● Task prompt: Would you copy each line of the data below that has "section"?

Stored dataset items
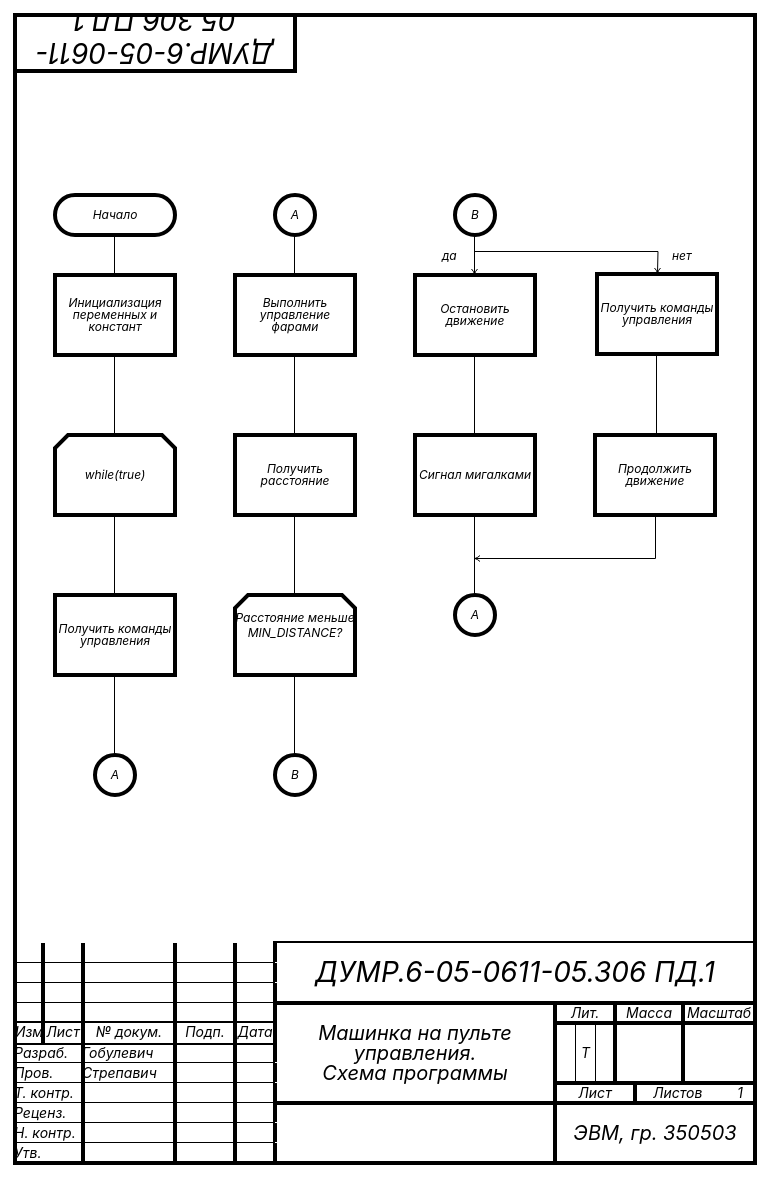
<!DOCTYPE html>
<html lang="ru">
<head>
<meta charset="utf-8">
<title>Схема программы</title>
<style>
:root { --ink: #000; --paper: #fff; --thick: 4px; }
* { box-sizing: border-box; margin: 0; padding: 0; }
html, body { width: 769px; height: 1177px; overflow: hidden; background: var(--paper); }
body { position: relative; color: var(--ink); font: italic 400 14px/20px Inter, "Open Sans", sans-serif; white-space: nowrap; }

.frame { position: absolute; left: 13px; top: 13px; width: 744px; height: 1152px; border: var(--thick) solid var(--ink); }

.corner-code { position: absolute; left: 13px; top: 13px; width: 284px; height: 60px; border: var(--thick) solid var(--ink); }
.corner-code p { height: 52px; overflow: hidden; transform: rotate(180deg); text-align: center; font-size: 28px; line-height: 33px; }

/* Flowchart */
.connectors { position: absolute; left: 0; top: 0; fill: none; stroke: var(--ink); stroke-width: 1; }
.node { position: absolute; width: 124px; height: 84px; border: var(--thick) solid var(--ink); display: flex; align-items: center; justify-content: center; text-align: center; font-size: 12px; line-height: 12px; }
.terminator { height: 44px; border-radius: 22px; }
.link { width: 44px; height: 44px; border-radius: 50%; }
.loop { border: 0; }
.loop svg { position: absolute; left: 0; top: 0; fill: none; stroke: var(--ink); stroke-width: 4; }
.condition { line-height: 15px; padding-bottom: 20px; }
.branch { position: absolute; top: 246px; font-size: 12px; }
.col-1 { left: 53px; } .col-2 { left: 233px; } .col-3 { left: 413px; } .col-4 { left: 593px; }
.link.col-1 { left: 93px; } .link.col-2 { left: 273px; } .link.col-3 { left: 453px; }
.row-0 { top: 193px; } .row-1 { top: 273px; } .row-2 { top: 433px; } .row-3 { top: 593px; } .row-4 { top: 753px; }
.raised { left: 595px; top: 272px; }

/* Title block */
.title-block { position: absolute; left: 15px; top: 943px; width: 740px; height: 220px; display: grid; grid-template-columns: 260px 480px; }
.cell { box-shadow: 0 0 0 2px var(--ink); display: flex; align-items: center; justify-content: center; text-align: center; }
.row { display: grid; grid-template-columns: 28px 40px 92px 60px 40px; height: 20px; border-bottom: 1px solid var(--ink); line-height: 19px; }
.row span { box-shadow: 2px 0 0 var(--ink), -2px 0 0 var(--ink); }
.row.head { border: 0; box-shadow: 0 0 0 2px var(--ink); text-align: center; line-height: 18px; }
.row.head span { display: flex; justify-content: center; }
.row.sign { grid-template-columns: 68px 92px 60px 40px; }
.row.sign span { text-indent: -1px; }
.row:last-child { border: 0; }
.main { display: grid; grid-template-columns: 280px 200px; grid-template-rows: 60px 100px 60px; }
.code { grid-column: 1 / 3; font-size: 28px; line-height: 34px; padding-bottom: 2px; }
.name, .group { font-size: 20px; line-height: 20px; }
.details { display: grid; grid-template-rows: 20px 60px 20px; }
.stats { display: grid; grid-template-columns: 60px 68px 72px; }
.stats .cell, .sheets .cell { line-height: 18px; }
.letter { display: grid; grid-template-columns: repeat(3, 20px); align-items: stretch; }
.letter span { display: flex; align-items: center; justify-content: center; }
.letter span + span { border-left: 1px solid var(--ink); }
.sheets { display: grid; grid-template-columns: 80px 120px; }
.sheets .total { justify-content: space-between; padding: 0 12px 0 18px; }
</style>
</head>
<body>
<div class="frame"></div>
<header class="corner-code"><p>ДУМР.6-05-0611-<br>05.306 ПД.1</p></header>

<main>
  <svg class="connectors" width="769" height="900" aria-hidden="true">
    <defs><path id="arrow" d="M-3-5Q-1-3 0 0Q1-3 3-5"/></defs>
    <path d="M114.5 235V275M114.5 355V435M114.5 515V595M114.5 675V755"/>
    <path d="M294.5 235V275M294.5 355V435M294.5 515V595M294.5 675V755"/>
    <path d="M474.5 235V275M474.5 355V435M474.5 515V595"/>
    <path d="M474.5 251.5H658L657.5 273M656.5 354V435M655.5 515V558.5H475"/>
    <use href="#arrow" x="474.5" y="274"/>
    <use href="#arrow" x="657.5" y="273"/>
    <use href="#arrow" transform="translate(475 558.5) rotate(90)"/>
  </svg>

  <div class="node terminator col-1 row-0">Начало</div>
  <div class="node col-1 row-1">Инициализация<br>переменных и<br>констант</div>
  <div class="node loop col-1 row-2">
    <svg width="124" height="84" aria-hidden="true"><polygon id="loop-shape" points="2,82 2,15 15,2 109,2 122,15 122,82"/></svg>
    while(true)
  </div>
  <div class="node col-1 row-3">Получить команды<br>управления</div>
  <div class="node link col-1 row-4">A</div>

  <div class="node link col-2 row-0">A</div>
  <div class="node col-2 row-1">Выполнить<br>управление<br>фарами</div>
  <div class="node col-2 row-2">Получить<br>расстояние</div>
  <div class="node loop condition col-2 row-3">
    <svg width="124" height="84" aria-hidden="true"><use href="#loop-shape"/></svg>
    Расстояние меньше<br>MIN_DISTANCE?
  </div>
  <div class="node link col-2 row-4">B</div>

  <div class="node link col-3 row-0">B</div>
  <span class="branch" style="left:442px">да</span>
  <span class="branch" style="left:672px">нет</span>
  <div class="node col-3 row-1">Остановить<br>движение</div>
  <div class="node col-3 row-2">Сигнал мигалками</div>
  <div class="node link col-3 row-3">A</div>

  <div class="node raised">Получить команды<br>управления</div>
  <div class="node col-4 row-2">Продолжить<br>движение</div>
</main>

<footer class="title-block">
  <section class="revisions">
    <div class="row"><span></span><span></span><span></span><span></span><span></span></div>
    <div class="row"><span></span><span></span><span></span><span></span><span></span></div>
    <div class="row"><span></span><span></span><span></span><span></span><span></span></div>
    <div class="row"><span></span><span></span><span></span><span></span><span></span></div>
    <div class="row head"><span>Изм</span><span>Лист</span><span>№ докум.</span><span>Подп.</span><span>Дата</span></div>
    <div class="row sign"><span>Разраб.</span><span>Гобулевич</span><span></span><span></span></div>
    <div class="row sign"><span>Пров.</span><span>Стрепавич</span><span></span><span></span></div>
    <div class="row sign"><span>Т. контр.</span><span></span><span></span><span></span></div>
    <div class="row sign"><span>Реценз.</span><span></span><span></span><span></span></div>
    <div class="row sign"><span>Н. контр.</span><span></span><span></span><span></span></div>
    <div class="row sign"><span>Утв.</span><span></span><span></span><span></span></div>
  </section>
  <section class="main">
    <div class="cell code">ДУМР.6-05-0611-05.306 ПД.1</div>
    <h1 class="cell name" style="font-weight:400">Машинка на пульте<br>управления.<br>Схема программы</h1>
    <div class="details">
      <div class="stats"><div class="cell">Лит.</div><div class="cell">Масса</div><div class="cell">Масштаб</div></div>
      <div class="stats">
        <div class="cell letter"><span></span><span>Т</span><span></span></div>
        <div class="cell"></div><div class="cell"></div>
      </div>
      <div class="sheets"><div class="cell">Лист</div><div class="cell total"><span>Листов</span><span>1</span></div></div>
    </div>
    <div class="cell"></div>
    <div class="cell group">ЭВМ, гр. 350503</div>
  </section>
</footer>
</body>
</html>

...

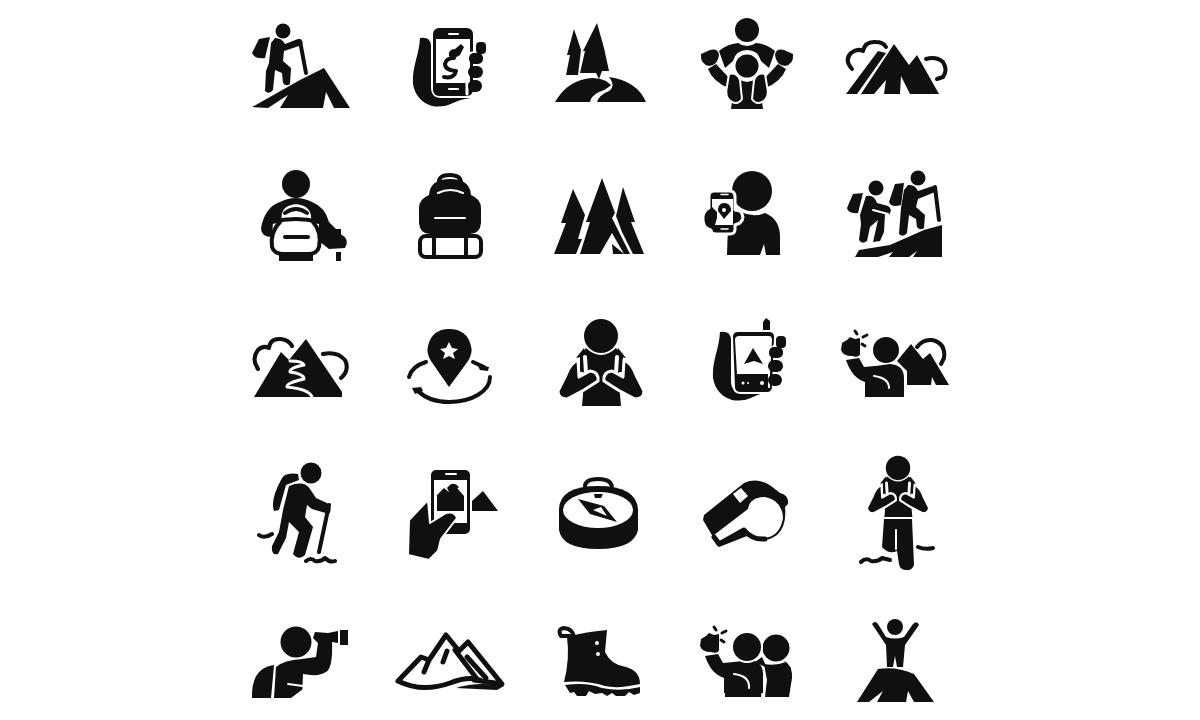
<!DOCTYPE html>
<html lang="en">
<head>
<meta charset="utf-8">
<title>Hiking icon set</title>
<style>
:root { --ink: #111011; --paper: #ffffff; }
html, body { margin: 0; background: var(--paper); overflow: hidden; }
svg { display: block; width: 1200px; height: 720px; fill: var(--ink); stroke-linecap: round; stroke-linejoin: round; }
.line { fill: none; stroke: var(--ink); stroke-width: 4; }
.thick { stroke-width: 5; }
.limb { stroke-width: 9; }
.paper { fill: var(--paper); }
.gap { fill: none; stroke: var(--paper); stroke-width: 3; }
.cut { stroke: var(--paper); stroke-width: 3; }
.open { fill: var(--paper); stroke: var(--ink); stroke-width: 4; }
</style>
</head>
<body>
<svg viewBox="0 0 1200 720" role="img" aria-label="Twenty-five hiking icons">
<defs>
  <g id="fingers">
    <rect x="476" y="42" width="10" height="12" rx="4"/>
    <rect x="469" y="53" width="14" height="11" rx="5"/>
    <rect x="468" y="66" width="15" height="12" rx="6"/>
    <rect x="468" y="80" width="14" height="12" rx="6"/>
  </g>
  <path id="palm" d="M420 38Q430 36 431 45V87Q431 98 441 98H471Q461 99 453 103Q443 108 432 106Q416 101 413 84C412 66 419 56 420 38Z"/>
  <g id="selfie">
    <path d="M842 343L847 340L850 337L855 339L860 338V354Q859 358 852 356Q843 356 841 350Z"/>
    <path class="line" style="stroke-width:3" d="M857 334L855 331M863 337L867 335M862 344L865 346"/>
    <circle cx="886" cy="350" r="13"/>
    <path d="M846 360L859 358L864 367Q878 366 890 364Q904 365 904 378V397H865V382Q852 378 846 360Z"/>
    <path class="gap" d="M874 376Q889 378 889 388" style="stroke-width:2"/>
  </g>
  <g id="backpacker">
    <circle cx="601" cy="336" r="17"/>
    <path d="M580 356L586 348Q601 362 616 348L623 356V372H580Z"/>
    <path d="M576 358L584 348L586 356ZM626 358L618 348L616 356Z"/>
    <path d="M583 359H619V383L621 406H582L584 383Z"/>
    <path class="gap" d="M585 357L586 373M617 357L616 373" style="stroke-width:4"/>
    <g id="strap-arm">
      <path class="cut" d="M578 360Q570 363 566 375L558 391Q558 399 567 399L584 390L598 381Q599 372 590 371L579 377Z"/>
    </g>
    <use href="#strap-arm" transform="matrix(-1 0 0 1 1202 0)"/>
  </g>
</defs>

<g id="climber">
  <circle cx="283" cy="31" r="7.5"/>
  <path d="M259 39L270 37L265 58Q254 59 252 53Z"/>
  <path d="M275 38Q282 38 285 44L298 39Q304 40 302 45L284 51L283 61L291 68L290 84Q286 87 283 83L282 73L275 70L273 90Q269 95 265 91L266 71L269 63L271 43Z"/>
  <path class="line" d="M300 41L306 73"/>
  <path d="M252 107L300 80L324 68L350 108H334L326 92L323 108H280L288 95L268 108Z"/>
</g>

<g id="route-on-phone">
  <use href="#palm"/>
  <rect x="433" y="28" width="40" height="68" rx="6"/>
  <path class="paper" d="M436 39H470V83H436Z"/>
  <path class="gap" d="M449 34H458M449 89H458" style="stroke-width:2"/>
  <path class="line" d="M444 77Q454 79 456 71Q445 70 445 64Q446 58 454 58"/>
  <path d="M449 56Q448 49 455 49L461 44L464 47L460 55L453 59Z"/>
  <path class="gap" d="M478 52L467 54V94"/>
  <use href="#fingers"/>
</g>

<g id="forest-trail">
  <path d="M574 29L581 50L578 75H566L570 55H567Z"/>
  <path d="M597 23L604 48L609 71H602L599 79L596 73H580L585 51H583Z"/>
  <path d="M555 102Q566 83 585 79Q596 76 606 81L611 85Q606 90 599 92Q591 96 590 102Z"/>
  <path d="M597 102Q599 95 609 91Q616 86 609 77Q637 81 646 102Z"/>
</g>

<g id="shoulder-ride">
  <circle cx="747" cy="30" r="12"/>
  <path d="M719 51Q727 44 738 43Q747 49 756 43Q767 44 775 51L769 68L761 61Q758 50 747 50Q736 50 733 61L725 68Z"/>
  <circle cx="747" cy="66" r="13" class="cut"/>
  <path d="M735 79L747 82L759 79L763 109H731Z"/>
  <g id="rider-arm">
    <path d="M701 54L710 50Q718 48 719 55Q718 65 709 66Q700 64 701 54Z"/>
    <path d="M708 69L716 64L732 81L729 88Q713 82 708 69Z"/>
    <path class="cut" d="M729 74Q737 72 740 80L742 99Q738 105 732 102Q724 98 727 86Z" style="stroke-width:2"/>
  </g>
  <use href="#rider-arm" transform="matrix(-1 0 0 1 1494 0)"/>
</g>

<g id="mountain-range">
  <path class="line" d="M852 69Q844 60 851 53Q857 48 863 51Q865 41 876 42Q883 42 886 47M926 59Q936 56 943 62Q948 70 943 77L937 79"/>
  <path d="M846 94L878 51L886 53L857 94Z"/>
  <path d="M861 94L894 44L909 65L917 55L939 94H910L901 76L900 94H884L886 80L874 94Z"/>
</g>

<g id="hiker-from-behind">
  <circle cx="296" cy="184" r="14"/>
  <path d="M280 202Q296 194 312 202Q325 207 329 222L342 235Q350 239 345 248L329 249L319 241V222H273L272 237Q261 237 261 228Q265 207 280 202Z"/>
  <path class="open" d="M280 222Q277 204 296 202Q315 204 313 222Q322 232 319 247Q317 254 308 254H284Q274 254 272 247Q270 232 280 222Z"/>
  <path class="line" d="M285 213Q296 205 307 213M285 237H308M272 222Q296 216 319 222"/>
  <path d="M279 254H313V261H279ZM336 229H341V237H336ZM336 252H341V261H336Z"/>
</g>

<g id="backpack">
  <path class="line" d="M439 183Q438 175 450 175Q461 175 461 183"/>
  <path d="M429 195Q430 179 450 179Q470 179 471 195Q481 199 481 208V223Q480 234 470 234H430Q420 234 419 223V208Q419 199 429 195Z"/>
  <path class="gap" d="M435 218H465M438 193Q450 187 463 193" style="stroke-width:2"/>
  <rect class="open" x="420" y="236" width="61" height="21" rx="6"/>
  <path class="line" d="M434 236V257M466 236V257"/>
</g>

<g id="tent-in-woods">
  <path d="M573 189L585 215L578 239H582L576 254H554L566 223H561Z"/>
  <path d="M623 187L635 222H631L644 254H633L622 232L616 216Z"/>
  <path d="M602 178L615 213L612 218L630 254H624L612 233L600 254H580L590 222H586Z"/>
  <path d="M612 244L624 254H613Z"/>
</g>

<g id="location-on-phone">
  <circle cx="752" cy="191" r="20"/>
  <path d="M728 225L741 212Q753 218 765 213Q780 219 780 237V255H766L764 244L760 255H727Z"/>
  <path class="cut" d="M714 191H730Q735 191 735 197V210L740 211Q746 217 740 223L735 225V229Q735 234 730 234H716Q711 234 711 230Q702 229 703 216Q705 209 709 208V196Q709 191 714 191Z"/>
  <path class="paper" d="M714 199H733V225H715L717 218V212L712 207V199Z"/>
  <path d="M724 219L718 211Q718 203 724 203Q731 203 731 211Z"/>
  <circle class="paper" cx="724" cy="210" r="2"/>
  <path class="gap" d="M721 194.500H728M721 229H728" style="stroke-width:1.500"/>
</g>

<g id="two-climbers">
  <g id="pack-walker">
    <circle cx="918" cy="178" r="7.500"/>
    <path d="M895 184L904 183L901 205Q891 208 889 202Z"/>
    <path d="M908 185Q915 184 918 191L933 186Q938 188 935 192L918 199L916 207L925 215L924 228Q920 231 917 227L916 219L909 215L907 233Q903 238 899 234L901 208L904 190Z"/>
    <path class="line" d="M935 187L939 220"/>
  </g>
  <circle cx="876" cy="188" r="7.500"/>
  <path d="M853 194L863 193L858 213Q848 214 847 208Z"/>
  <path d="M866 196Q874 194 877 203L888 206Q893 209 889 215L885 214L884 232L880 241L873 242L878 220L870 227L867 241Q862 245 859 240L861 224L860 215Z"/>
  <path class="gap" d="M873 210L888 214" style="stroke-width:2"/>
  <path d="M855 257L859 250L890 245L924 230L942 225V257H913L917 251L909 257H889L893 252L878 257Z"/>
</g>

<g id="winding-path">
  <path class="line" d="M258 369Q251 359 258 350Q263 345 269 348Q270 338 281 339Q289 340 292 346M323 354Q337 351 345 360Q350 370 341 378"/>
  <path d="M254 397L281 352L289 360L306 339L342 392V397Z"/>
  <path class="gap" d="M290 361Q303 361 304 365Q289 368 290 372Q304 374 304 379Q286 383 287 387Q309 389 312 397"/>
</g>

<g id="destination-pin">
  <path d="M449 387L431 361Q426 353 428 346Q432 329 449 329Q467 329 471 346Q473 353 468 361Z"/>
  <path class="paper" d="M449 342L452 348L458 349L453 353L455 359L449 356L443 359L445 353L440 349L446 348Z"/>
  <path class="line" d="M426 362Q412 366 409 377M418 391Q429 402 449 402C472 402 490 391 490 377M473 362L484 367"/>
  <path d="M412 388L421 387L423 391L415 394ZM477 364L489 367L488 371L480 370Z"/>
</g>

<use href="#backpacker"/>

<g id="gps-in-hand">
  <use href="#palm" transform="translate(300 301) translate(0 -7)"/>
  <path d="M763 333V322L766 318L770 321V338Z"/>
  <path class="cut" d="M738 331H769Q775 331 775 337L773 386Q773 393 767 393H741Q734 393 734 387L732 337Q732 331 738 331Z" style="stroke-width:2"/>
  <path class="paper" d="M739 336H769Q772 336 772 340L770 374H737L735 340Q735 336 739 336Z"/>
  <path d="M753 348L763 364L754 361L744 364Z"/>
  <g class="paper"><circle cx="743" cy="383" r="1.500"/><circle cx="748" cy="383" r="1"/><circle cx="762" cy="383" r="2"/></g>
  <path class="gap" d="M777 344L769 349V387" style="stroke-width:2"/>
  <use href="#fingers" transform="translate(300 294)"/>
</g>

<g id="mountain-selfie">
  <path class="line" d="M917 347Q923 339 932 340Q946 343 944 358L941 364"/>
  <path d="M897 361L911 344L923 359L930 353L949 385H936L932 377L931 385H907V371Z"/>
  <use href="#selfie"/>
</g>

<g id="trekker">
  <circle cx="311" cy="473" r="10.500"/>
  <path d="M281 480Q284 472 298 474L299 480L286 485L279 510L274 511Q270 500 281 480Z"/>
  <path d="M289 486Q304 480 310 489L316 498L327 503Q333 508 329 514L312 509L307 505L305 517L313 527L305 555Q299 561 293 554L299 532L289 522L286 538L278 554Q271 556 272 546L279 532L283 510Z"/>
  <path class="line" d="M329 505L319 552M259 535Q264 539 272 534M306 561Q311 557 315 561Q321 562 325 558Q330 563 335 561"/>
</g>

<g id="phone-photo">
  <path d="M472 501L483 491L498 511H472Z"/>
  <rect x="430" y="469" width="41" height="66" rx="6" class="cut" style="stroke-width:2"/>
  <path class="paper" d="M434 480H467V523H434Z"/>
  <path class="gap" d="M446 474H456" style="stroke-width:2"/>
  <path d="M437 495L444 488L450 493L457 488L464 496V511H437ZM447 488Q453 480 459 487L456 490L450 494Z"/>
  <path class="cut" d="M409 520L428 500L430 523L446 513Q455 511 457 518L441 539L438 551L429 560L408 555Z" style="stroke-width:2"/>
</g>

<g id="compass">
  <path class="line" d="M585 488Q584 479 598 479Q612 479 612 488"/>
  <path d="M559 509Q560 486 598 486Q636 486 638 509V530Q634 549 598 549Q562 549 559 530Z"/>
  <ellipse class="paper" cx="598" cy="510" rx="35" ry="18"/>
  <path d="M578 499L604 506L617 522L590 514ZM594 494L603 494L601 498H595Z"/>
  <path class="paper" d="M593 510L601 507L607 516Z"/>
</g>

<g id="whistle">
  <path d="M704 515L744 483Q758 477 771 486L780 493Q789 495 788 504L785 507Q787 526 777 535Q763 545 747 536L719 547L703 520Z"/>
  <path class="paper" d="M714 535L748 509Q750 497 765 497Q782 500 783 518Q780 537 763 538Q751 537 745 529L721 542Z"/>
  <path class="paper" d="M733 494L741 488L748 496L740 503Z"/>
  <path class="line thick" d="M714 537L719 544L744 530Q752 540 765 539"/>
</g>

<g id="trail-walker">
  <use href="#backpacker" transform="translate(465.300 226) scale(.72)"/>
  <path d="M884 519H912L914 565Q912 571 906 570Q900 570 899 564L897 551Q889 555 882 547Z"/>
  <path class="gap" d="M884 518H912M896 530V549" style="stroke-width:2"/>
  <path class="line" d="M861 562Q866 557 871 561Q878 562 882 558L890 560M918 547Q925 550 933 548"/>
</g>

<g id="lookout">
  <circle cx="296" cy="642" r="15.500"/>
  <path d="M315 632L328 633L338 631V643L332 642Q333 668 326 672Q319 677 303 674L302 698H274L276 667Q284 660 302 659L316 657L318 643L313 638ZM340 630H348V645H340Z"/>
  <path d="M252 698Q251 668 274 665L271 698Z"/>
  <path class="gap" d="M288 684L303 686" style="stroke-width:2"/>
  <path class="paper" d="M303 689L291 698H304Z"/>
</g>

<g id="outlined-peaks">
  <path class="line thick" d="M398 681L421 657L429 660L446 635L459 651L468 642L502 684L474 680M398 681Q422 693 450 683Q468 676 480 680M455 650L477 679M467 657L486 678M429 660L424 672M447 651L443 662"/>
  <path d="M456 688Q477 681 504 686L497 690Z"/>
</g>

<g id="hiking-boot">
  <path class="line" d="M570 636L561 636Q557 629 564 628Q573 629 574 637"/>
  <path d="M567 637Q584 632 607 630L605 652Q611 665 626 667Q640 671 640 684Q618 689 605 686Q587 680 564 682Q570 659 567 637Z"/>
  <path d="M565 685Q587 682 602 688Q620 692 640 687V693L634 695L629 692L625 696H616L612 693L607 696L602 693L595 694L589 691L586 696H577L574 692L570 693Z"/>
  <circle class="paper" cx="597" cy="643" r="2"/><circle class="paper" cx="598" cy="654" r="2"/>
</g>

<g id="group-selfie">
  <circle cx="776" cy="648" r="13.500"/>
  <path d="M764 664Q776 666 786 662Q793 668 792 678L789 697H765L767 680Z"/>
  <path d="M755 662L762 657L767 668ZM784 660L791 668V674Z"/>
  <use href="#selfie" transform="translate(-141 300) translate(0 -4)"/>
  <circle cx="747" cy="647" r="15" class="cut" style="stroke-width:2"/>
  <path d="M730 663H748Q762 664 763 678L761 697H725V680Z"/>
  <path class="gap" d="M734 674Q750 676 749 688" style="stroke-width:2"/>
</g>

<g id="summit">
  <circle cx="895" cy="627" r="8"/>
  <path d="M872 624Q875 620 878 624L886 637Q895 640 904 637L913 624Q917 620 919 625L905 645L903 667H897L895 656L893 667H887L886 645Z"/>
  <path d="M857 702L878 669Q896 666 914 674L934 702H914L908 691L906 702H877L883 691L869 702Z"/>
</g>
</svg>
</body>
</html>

● Response area:
  <section class="revisions">
  </section>
  <section class="main">
  </section>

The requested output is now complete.